Martian water has a very specific chemical composition. There are different “isotopes” of water – in the semiheavy water HDO, a hydrogen atom can be replaced by an atom of deuterium (D). (This is twice as heavy as hydrogen because it has a particle called a neutron in addition to the proton in its nucleus.) Measurements stretching back to the 1980s reveal that water on Mars has a relative concentration of deuterium six times greater than that on Earth. This is interpreted as the result of the loss of hydrogen, gradually leaving behind the heavier isotopes.

By extrapolation, the initial amount of water on Mars must have been at least six times greater than it is now, equivalent to a liquid layer of about 100 metres thick covering the planet. This shows how crucial the semiheavy water ratio is to understand Mars’ youth and to shed light on the hypothesis that it once had a warm and wet climate, a prerequisite for habitability.

These results from the Trace Gas Orbiter tell us how water and semiheavy water in the lower atmosphere reach the upper atmosphere and break down into atoms that can escape to space. In particular, it tells us more about the intermediate processes by which hydrogen and deuterium enter the exosphere.

For the past 20 years, two theories have suggested that hydrogen and deuterium cannot reach the exosphere in the proportions they do in lower atmospheric water molecules. The intermediate processes that could enable it, however, are condensation (water vapour turning into liquid water), which forms Martian water ice clouds, and photolysis, which breaks up the water molecule and releases a hydrogen or deuterium atom under the action of UV light.

What our recent study reveals is that condensation actually plays a minor role in the deuterium content of the exosphere. Thanks to the Trace Gas Orbiter’s Atmospheric Chemistry Suite instrument and its simultaneous measurements of H20 and HDO, we were able to show where the hydrogen and deuterium atoms come from. That’s particularly important given that it is at an altitude and time of year on Mars where condensation has no opportunity to interfere with photolysis.

It turns out that photolysis is the dominating process: it produces the bulk of the atoms and dictates the isotopic fractionation of the hydrogen atoms that escape from the Martian upper atmosphere.

This new understanding of the processes that lead to the loss of water to space is a key milestone in attempts to trace the history of water on Mars. Only the Trace Gas Orbiter satellite is able to reveal the joint concentrations of H20 and HDO. But the NASA satellite MAVEN is able to observe and characterise hydrogen and deuterium populations in the exosphere.

The concomitance of these two missions is bringing to life a new line of research. It may allow scientists to describe the complete path of water on Mars – from the lower atmosphere to the very upper atmosphere and into space.
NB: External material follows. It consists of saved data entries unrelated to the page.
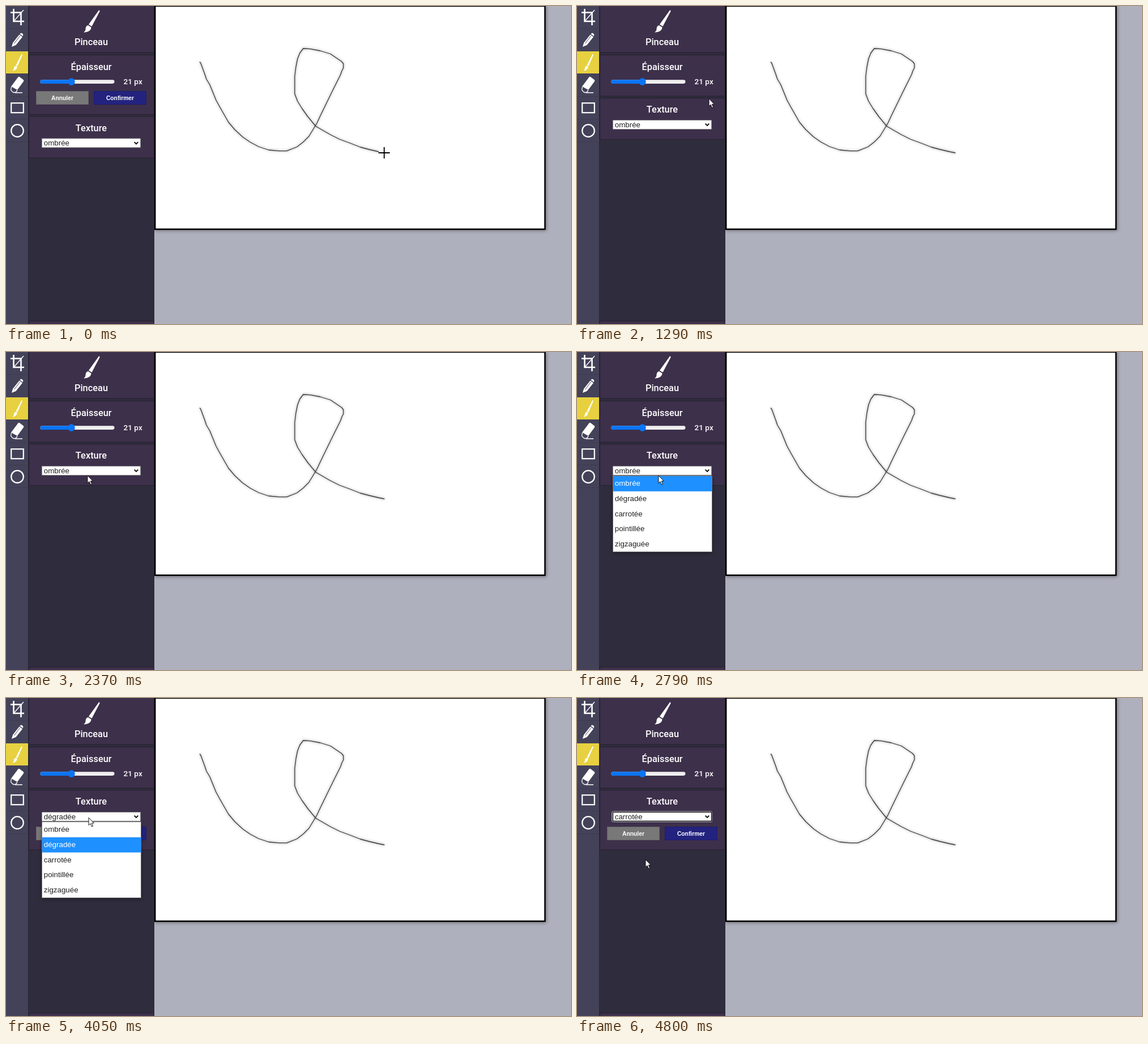
Write an HTML page that moves like this. It is 998 by 561 pixels and loops after 4.89 s.

```html
<!DOCTYPE html>
<html lang="fr">
<head>
<meta charset="utf-8">
<style>
  html, body { margin: 0; width: 100%; height: 100%; overflow: hidden; background: #afb0bd; }
  svg { display: block; }
  .title { font: 500 16.4px Roboto, sans-serif; fill: #fff; text-anchor: middle; }
  .value { font: 500 13.6px Roboto, sans-serif; fill: #fff; }
  .button { font: bold 10.3px "Liberation Sans", Arial, sans-serif; fill: #fff; text-anchor: middle; }
  .item { font: 13.33px "Liberation Sans", Arial, sans-serif; fill: #222; }
  .block { fill: #3d304b; stroke: #241f2e; stroke-width: 1; }
  .line { fill: none; stroke: #fff; }
  #stroke { fill: none; stroke: #383838; stroke-width: 1.3; stroke-linejoin: round; stroke-linecap: round;
    filter: drop-shadow(0 0 2px rgba(0, 0, 0, .55)); }
  #list { filter: drop-shadow(0 2px 3px rgba(0, 0, 0, .35)); }
  #sheet { filter: drop-shadow(1px 1px 3px rgba(0, 0, 0, .4)); }
</style>
</head>
<body>
<svg width="998" height="561" viewBox="0 0 998 561">
  <defs>
    <g id="buttons">
      <rect x="53.5" y="150.5" width="92" height="23" fill="#787878" stroke="#656565"/>
      <rect class="confirm" x="155.5" y="150.5" width="92" height="23" fill="#23237f" stroke="#1c1c6b"/>
      <text class="button" x="99.5" y="165.5">Annuler</text>
      <text class="button" x="201.5" y="165.5">Confirmer</text>
    </g>
  </defs>

  <rect width="998" height="561" fill="#afb0bd"/>
  <rect id="sheet" x="263.2" y="0" width="688.8" height="393.8" fill="#fff" stroke="#000" stroke-width="2.6"/>
  <path id="stroke"/>

  <rect x="39" width="223" height="561" fill="#2f2d3d"/>
  <rect width="39" height="561" fill="#444259"/>
  <path d="M0 39.5H39M0 159.5H39M0 199.5H39M0 239.5H39" stroke="#3c3a50"/>
  <rect y="80" width="39" height="39" fill="#e7d140"/>
  <path d="M39.5 0V561" stroke="#292636"/>
  <path d="M261.5 0V561" stroke="#292636"/>

  <!-- tool icons -->
  <path class="line" stroke-width="2.6" d="M13.5 5V27H32M8 11.5H26.5V34"/>
  <path class="line" stroke-width="1.4" d="M14 26.5L31 7"/>
  <path d="M10 72L12 65L23.5 50.5L29 54.5L17.5 69Z M24.5 49.5L26 47.8Q29 47 30.3 50.5L29.8 53.3Z" fill="#fff"/>
  <path d="M14.5 66L24.5 53" stroke="#444259" stroke-width="1"/>
  <path d="M27.5 85L29 86L20.5 106L17.5 104.5Z M17 105.5L20 107Q18.5 114 11.5 114.5Q14.5 111.5 14 109Q14.5 106 17 105.5Z" fill="#fff"/>
  <path d="M9 142L21 126Q22.5 124 24.5 125.5L30.5 130Q32 131.5 31 133L20 148Z" fill="#fff"/>
  <path class="line" stroke-width="1.3" d="M9.5 142.5L8.7 147Q8.5 149 10.5 150.5L13 152.5H17L20 148.5M16 153H29"/>
  <rect class="line" x="9.2" y="171.2" width="21.6" height="17" stroke-width="2.2"/>
  <circle class="line" cx="20" cy="220" r="10.8" stroke-width="2.2"/>

  <!-- settings -->
  <rect class="block" x="40.5" y="-2" width="221" height="84"/>
  <path d="M164 7.5Q166 7 165.5 9.5L151.5 36L146 32.5Z M145 34L150.5 37.5Q150 46 137 46.5Q141 43.5 140.5 40Q141 35 145 34Z" fill="#fff"/>
  <text class="title" x="150.5" y="69">Pinceau</text>
  <rect class="block" x="40.5" y="555.5" width="221" height="10"/>

  <rect id="sizeBlock" class="block" x="40.5" y="86.5" width="221" height="105"/>
  <text class="title" x="150.5" y="113">Épaisseur</text>
  <rect x="60.5" y="130.3" width="131" height="6.6" rx="3.3" fill="#efefef"/>
  <rect x="60.5" y="130.3" width="56" height="6.6" rx="3.3" fill="#0b75f5"/>
  <circle cx="115.5" cy="133.6" r="6.3" fill="#0b75f5"/>
  <text class="value" x="207.5" y="138.2">21 px</text>
  <use id="sizeButtons" href="#buttons"/>

  <g id="texture">
    <rect id="textureBlock" class="block" x="40.5" y="162.5" width="221" height="73"/>
    <text class="title" x="150.5" y="188">Texture</text>
    <use id="textureButtons" href="#buttons" y="77"/>
    <rect id="ring" x="61.5" y="199.7" width="177.5" height="19" rx="2.5" fill="#fff"/>
    <rect id="field" x="63.3" y="201.3" width="174.4" height="16" fill="#fff"/>
    <text id="choice" class="item" x="66.8" y="213.7"></text>
    <path d="M226.7 207.5L230 210.9L233.3 207.5" fill="none" stroke="#111" stroke-width="1.9"/>
  </g>

  <g id="list">
    <rect x="63.5" y="218.5" width="175" height="134" fill="#fff" stroke="#767676"/>
    <rect id="mark" x="64" width="174.5" height="26.8" fill="#1e90ff"/>
    <g id="items"></g>
  </g>

  <path id="cross" class="line" stroke-width="1.8" style="stroke:#000" d="M-10 0H10M0 -10V10"/>
  <path id="arrow" d="M0 0V13.4L3.1 10.6L5.4 16L7.6 15L5.3 9.8H9.4Z" fill="#fff" stroke="#000" stroke-width=".9"/>
</svg>
<script>
const LOOP = 4890;
const $ = id => document.getElementById(id);
const show = (id, on) => $(id).setAttribute('display', on ? 'inline' : 'none');
const set = (id, attrs) => { for (const k in attrs) $(id).setAttribute(k, attrs[k]); };

const textures = ['ombrée', 'dégradée', 'carrotée', 'pointillée', 'zigzaguée'];
const rowTop = i => 219 + 26.7 * i;
const labels = textures.map((name, i) => {
  const label = document.createElementNS('http://www.w3.org/2000/svg', 'text');
  label.setAttribute('class', 'item');
  label.setAttribute('x', 66.8);
  label.setAttribute('y', rowTop(i) + 17.3);
  label.textContent = name;
  $('items').append(label);
  return label;
});

const drawn = 'M342.5 99L344 101L351 120L354 129L360 139L371 166L377 177L393 205L404 218L418 231L431 240' +
  'L446 248L464 254L482 255.7L496 255.7L514 248.5L525 240L535 230L549 207L556 192L577 149L591 121L593 115L596 109' +
  'L596 102L593 98L573 84.5L555 79L537 75.7L525 75L519 83L515 93L512 108L510 124L510 155L515 168' +
  'L523 181L533 195L547 212L559 219L573 227L589 235L608 242L626 249L641 253L658 257';

// pointer moves: start, end, x, y
const moves = [
  [0, 0, 668, 259], [180, 660, 227, 171], [690, 780, 219, 160],
  [1230, 1740, 577, 248], [1830, 1860, 575, 246], [1860, 2370, 144, 218],
  [2850, 3330, 129, 256], [3540, 3930, 146, 211], [4110, 4600, 121, 285]
];
const CONFIRMED = 930, PICKED = 3420, REPICKED = 4650;

function pointer(t) {
  let x = 0, y = 0;
  for (const [start, end, tx, ty] of moves) {
    if (t < start) break;
    const u = end > start ? Math.min(1, (t - start) / (end - start)) : 1;
    const e = u * u * (3 - 2 * u);
    x += (tx - x) * e;
    y += (ty - y) * e;
  }
  return [x, y];
}

function render(t) {
  const [x, y] = pointer(t);
  const confirmed = t >= CONFIRMED;
  const picked = t >= PICKED;
  const open = (t >= 2460 && t < PICKED) || (t >= 3960 && t < REPICKED);
  const current = t >= REPICKED ? 2 : picked ? 1 : 0;
  const overConfirm = !confirmed && x < 249 && x > 154;

  set('stroke', { d: drawn + (t >= 30 ? 'L668 259' : '') });
  set('sizeBlock', { height: confirmed ? 72.5 : 105 });
  show('sizeButtons', !confirmed);
  document.querySelector('.confirm').setAttribute('fill', overConfirm ? '#202074' : '#23237f');
  set('texture', { transform: `translate(0 ${confirmed ? 0 : 32.5})` });
  set('textureBlock', { height: picked ? 105.5 : 73 });
  show('textureButtons', picked);

  const focused = picked && !open;
  show('ring', focused);
  set('field', { stroke: focused ? '#101010' : '#767676', 'stroke-width': focused ? 1.6 : 0.8 });
  $('choice').textContent = textures[current];

  show('list', open);
  const hovered = y >= 219 ? Math.floor((y - 219) / 26.7) : current;
  set('mark', { y: rowTop(hovered) });
  labels.forEach((label, i) => { label.style.fill = i === hovered ? '#fff' : '#222'; });

  const onSheet = x > 262;
  show('cross', onSheet);
  show('arrow', !onSheet);
  set(onSheet ? 'cross' : 'arrow', { transform: `translate(${x.toFixed(1)} ${y.toFixed(1)})` });
}

const origin = performance.now();
function tick() {
  render((performance.now() - origin) % LOOP);
  requestAnimationFrame(tick);
}
tick();
</script>
</body>
</html>
```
Only a detailed understanding of this pathway will allow scientists to develop reliable scenarios for the history of water over the last few billion years, and to corroborate the past habitability of Mars.The Conversation

Franck Montmessin, CNRS Research Director at Laboratoire Atmosphères, Milieux, Observations Spatiales (LATMOS), Université de Versailles Saint-Quentin-en-Yvelines (UVSQ) – Université Paris-Saclay

This article is republished from The Conversation under a Creative Commons license. Read the original article.